======== Input data ========

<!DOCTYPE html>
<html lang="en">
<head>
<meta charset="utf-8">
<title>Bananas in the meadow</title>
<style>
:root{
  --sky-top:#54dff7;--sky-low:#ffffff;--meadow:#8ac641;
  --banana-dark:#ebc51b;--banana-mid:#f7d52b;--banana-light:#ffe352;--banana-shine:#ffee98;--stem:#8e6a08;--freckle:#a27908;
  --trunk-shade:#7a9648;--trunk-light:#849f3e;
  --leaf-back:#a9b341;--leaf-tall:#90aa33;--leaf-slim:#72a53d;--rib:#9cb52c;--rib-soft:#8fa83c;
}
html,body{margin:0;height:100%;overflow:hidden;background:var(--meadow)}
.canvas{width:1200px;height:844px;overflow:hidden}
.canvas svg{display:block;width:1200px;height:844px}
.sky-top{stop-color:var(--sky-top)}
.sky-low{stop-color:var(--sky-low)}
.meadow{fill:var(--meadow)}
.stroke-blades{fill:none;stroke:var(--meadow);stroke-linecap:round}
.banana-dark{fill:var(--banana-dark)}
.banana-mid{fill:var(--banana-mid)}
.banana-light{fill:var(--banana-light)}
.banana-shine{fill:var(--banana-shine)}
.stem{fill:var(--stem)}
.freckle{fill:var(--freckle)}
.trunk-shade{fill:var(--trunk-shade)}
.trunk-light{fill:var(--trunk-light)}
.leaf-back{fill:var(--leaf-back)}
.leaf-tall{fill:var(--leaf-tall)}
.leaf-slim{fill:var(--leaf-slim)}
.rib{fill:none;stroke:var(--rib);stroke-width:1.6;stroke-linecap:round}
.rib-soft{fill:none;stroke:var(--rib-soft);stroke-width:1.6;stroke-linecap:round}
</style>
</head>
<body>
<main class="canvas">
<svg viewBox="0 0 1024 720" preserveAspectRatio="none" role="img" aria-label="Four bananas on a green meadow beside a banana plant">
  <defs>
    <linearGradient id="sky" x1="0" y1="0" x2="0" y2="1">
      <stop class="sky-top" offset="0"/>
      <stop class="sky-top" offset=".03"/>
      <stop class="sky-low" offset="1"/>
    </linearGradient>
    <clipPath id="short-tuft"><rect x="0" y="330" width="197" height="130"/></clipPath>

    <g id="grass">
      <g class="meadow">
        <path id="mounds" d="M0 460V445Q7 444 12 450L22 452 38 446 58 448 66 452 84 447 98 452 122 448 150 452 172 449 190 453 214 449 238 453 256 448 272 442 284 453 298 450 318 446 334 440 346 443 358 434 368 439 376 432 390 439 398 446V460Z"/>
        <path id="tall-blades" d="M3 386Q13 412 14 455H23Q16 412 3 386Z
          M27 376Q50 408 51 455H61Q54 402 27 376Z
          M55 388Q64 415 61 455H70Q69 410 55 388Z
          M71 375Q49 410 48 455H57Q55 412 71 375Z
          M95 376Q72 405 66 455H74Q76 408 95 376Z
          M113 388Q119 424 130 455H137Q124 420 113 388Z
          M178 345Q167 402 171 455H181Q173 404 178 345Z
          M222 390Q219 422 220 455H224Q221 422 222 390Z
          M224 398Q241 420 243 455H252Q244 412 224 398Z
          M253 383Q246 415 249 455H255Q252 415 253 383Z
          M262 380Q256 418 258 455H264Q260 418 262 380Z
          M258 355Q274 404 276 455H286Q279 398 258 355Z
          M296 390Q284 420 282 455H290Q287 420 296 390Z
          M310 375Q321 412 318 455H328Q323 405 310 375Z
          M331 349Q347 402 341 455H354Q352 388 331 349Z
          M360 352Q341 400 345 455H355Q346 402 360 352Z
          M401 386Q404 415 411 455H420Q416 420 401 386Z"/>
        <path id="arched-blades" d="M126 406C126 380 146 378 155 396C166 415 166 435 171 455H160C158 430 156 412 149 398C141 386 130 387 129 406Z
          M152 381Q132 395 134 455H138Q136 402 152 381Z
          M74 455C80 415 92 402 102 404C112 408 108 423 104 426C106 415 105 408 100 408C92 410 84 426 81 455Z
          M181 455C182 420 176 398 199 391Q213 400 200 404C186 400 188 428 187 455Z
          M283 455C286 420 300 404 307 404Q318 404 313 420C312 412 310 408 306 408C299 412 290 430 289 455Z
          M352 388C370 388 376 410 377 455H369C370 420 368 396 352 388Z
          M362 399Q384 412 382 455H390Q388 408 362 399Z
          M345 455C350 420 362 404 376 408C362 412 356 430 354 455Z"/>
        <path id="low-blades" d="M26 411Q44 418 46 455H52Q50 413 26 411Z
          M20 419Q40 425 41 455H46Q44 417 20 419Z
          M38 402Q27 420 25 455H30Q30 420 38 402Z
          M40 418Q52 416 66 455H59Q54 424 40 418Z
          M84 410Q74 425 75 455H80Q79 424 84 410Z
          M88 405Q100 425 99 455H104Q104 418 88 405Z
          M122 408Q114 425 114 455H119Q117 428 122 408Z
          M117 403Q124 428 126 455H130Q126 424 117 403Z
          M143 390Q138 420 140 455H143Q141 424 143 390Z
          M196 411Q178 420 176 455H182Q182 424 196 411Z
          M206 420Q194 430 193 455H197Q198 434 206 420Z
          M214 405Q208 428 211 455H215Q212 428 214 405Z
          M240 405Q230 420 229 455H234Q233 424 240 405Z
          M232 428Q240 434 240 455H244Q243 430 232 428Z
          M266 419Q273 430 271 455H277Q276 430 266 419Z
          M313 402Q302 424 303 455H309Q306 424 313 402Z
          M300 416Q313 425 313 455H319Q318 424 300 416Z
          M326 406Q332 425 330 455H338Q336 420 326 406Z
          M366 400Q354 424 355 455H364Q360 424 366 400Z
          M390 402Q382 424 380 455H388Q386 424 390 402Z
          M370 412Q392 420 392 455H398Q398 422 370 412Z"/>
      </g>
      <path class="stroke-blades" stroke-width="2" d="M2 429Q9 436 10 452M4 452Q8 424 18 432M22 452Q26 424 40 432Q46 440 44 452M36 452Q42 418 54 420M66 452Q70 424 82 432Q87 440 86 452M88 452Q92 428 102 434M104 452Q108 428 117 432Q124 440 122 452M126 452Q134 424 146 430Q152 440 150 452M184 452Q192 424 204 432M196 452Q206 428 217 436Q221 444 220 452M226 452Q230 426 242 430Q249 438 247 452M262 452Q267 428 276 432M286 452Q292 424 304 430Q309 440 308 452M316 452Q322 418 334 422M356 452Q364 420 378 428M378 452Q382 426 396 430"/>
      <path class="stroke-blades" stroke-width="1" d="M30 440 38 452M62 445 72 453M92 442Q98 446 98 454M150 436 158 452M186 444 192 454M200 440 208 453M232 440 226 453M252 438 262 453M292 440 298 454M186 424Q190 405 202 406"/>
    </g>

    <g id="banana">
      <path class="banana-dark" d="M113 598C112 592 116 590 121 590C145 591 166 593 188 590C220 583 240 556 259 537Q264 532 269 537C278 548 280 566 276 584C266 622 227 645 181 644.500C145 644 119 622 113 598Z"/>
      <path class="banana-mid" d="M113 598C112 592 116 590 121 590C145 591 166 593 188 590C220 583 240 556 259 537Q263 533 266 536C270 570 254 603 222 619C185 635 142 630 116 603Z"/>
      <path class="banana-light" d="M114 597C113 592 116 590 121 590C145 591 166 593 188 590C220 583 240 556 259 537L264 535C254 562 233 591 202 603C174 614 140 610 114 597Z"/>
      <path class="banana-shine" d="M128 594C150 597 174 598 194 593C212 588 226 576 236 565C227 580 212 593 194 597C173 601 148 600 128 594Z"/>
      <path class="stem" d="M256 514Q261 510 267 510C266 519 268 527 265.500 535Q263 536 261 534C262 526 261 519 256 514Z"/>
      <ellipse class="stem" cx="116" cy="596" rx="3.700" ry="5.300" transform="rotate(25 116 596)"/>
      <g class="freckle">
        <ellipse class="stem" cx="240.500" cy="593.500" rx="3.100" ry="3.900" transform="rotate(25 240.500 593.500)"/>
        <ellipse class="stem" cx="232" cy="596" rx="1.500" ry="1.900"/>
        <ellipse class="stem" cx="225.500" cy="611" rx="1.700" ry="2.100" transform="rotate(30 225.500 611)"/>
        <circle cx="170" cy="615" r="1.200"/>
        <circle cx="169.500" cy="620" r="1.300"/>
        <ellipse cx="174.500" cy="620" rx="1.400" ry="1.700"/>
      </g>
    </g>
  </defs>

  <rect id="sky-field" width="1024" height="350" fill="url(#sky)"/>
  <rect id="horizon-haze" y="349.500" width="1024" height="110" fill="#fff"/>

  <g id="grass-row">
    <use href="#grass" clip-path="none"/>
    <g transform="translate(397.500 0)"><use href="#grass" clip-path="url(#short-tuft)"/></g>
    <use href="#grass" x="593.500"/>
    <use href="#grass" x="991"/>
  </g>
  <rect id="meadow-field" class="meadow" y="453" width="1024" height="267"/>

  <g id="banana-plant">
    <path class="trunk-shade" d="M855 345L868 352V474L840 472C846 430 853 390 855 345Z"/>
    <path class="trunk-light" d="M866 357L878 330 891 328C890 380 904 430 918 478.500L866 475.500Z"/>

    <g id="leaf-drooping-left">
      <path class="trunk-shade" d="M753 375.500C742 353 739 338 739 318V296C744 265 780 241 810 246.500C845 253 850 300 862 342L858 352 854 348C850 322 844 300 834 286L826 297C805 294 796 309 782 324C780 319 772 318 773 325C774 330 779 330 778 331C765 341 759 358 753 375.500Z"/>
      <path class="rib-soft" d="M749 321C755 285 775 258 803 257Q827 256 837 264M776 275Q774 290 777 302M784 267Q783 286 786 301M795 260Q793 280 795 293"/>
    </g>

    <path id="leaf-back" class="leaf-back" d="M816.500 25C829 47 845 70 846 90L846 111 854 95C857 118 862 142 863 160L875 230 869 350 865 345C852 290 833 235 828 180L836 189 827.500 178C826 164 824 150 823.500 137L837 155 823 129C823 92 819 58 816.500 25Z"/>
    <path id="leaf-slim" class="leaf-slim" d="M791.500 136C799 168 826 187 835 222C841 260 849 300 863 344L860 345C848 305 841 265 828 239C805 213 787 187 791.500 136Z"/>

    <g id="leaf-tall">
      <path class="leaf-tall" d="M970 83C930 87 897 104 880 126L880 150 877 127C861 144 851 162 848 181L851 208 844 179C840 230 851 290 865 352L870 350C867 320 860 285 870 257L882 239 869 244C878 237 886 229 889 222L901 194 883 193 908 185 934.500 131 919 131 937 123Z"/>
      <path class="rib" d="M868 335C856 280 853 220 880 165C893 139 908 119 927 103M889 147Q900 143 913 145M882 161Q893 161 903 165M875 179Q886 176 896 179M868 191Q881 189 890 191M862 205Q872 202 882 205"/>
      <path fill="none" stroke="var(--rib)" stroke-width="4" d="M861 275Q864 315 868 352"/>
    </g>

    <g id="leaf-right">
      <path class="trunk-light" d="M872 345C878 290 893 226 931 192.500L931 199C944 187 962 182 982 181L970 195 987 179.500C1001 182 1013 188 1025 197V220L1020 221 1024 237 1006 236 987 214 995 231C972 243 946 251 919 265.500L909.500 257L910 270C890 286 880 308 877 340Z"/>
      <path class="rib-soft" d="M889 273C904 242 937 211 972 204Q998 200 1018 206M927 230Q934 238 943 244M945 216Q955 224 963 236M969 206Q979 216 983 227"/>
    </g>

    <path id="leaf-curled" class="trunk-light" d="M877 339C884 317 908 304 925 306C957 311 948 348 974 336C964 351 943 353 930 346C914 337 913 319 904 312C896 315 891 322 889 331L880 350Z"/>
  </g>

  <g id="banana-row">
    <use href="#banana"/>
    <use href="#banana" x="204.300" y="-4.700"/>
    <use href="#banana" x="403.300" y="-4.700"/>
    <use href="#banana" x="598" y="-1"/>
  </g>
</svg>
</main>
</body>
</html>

========

Instructions for the task → Each line above that has the word "leaf" should be copied.

Task output →
  --leaf-back:#a9b341;--leaf-tall:#90aa33;--leaf-slim:#72a53d;--rib:#9cb52c;--rib-soft:#8fa83c;
.leaf-back{fill:var(--leaf-back)}
.leaf-tall{fill:var(--leaf-tall)}
.leaf-slim{fill:var(--leaf-slim)}
    <g id="leaf-drooping-left">
    <path id="leaf-back" class="leaf-back" d="M816.500 25C829 47 845 70 846 90L846 111 854 95C857 118 862 142 863 160L875 230 869 350 865 345C852 290 833 235 828 180L836 189 827.500 178C826 164 824 150 823.500 137L837 155 823 129C823 92 819 58 816.500 25Z"/>
    <path id="leaf-slim" class="leaf-slim" d="M791.500 136C799 168 826 187 835 222C841 260 849 300 863 344L860 345C848 305 841 265 828 239C805 213 787 187 791.500 136Z"/>
    <g id="leaf-tall">
      <path class="leaf-tall" d="M970 83C930 87 897 104 880 126L880 150 877 127C861 144 851 162 848 181L851 208 844 179C840 230 851 290 865 352L870 350C867 320 860 285 870 257L882 239 869 244C878 237 886 229 889 222L901 194 883 193 908 185 934.500 131 919 131 937 123Z"/>
    <g id="leaf-right">
    <path id="leaf-curled" class="trunk-light" d="M877 339C884 317 908 304 925 306C957 311 948 348 974 336C964 351 943 353 930 346C914 337 913 319 904 312C896 315 891 322 889 331L880 350Z"/>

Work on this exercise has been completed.